Given the couple’s childlessness, Scober’s sexual potency becomes the subject of intense curiosity and gives rise to ribald, barbed or veiled remarks from neighbouring men.

Sean McGinley and Seána Kerslake star in King of the Castle

McGinley describes King of the Castle as "a stunning piece of writing." "Scober thinks he knows the value of what he has, but his younger wife also has wisdom too. She thinks some of the spiritual things in life are important too, he doesn’t rate the spiritual side as much. I think it would be wrong to just dismiss him as materialistic though, I think he’s much more interesting than that."

Sean McGinley at the DTF launch today

The legendary Niall Tóibín took the Scober role in a celebrated RTÉ production in the 1970s. "I have never seen it, or been in it before," says McGinley.  

Are there things that Donegal-born McGinley has to do to inhabit a role? Does he just sit into it, or are there techniques? "Everything I do comes from the script, so I start from scratch. If the writing is good, it’s there. Then it’s collaboration with the other actors and the director in a rehearsal room for a month."

The Dublin Theatre Festival marks 60 years this year and McGinley has been in many of the hot ticket shows over the years, as often as not, in Druid productions at the Abbey Theatre.

He mentions two memorable Tom Murphy plays, Conversations on a Homecoming and A Whistle in the Dark, and cites his involvement in The Empress of India by Stuart Carolan, who wrote Love/Hate.

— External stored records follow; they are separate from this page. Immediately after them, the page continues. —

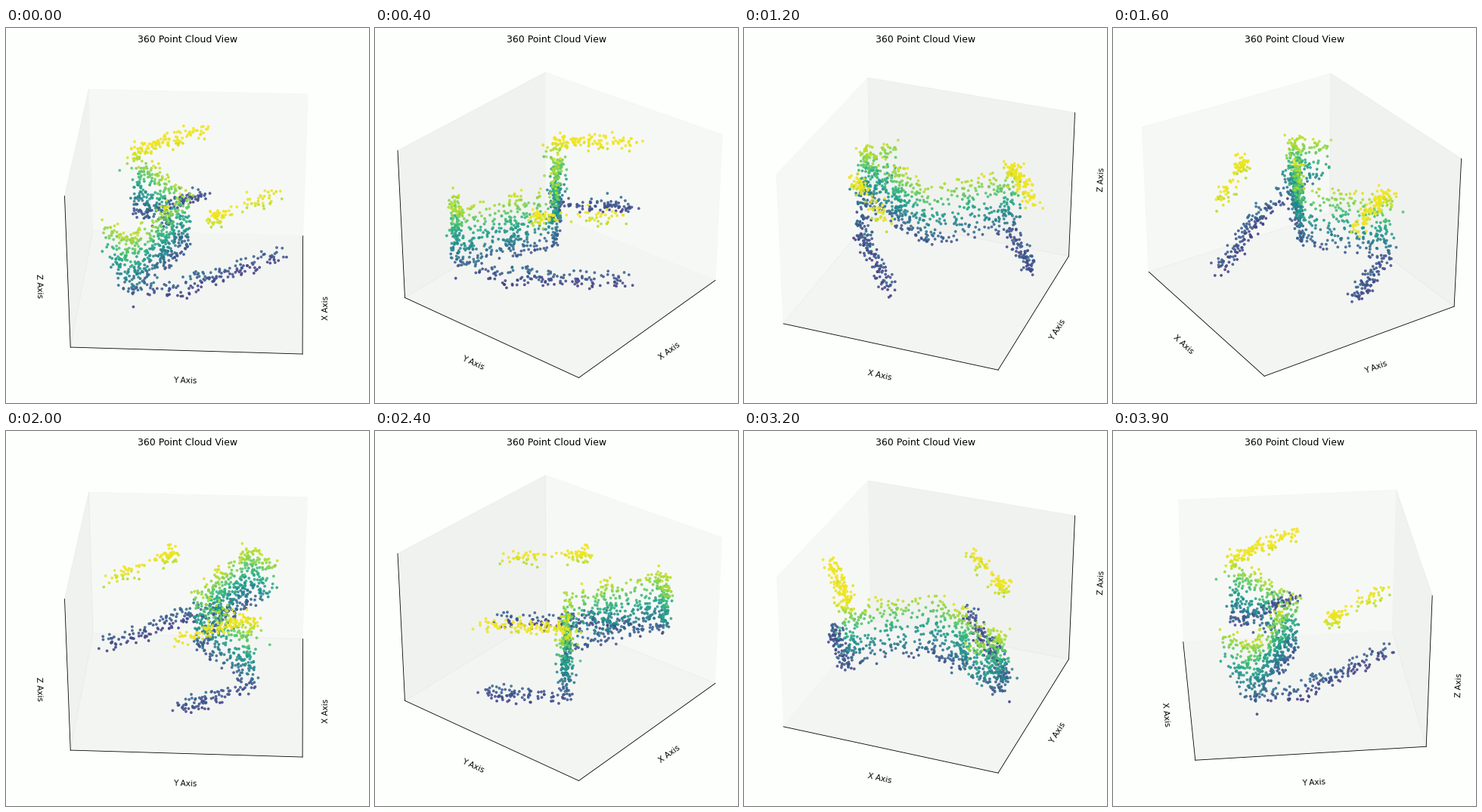
Recreate the animation shown at these times as a matplotlib script. Size 480 by 497 pixels, loop 4000 ms.

```python
import numpy as np
import matplotlib.pyplot as plt
from matplotlib.animation import FuncAnimation

W, H, DPI = 480, 497, 75
FRAMES, INTERVAL = 40, 100
ELEV, AZIM_START, AZIM_STEP = 30, 3, 360 / FRAMES
BACKGROUND = "#fcfffc"
SIDE = 463.6            # axes size in pixels
HALF, TALL = 149.2, 111.9  # half extents of the box

# floor plan of the cloud
TIP_A, FAR, CENTER = (-146, 10), (-86, -78), (6, -6)
CORNER, END, BEND, TIP_B = (128, -74), (90, -106), (100, 0), (11, 116)
RIDGE_B = (92, 30)

rng = np.random.default_rng(7)


def along(path, n, spread=4, bias=1.0):
    """Scatter n points along a polyline; bias > 1 crowds them near its start."""
    path = np.array(path, float)
    steps = np.hypot(*np.diff(path, axis=0).T)
    marks = np.append(0, np.cumsum(steps)) / steps.sum()
    u = rng.random(n) ** bias
    xy = np.column_stack([np.interp(u, marks, axis) for axis in path.T])
    return xy + rng.normal(0, spread, (n, 2)), u


def body(n):
    """Bent wall with a sagging top edge and a raised far end."""
    xy, u = along([FAR, CENTER, CORNER, END], n)
    z = rng.uniform(-47 + 28 * u**8, 42 + 46 * (u - 0.55) ** 2)
    return np.column_stack([xy, z])


def post(spot, n, spread):
    xy, _ = along([spot, CENTER], n, spread, bias=8)
    return np.column_stack([xy, rng.uniform(-46, 50, n)])


def row(path, n, height, bias):
    xy, _ = along(path, n, 5.5, bias)
    return np.column_stack([xy, rng.normal(height, 5, n)])


def foot(n):
    """Low wall that drops to a strip on its way to the tip."""
    xy, u = along([CORNER, BEND, TIP_B], n, 6, bias=0.8)
    z = rng.uniform(-57, -37 + 38 * np.exp(-4 * u))
    return np.column_stack([xy, z])


def make_cloud():
    middle = np.add(CORNER, CENTER) / 2 - (8, -6)
    return np.vstack([
        body(520),
        post(FAR, 85, 7),
        post(middle, 60, 4),
        post(CORNER, 60, 7),
        row([FAR, TIP_A], 105, 54, 1.4),
        row([FAR, TIP_A], 85, -45, 1.2),
        foot(150),
        row([RIDGE_B, TIP_B], 85, 51, 1.9),
    ])


fig = plt.figure(figsize=(6.4, 6.6267), dpi=DPI, facecolor=BACKGROUND)
ax = fig.add_axes([(1 - SIDE / W) / 2, 7.9 / H, SIDE / W, SIDE / H], projection="3d")
ax.set_facecolor(BACKGROUND)
ax.set_title("360 Point Cloud View")

x, y, z = make_cloud().T
ax.scatter(x, y, z, c=np.minimum(z, 53), cmap="viridis", s=7, alpha=0.8,
           vmin=-78, vmax=56)

ax.set(xlim=(-HALF, HALF), ylim=(-HALF, HALF), zlim=(-TALL, TALL),
       xticks=[], yticks=[], zticks=[],
       xlabel="X Axis", ylabel="Y Axis", zlabel="Z Axis")


def update(i):
    ax.view_init(elev=ELEV, azim=AZIM_START + AZIM_STEP * i)
    return ()


anim = FuncAnimation(fig, update, frames=FRAMES, interval=INTERVAL, repeat=True)
plt.show()
```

Has the Festival got another 60 years in it? "I’d say it has," McGinley says. Is it a healthy institution? "It comes and goes, that’s a function of the people who run it and are part of it, but I don’t think it will ever die, the spirit lives on."

Druid’s production of King of the Castle can be seen at the Gaiety Theatre from October 11 to 13, with further performances (including two matinees) on October 14 and 15. Directed by Garry Hynes, the play, which is two and half hours long 30 minutes, including interval - also stars Seána Kerslake, Bosco Hogan, John Olohan, Marty Rea and Ryan Donaldson.

Lynne Parker director of Melt 

Melt is set in Antarctica and was written by Shane Mac an Bhaird and stars Owen Roe, Charlie Maher, Rebecca O’Mara and Roxanne Nic Liam in what is a tight ensemble piece from Rough Magic.

In the play, Boylan, a pioneering Irish ecologist, has "gone rogue". Then there is Cook, a young scientist who is torn between his professional ambitions and his grá for the inscrutable Dr Hansen, Boylan’s ex-wife. Veba is a strange female whom Boylan retrieves from a sub-glacial lake.

Owen Roe in Melt

"It’s a piece about the way we interact with the planet as well as science itself, " says Lynne Parker who directs Melt.

"These two scientists find this woman in the Antarctic but she is a strange entity. I don’t want to say too much about her but there is a mysterious element to her and the other female character (Dr Hansen) who is a very powerful scientist trying to find out what they are all up to."

The world premiere of Melt can be seen at Smock Alley Theatre on Sept 28, 29 and 30, with performances also on Oct 1, 3, 6, 7 and 8.

See dublintheatrefestival.com for all details.

Paddy Kehoe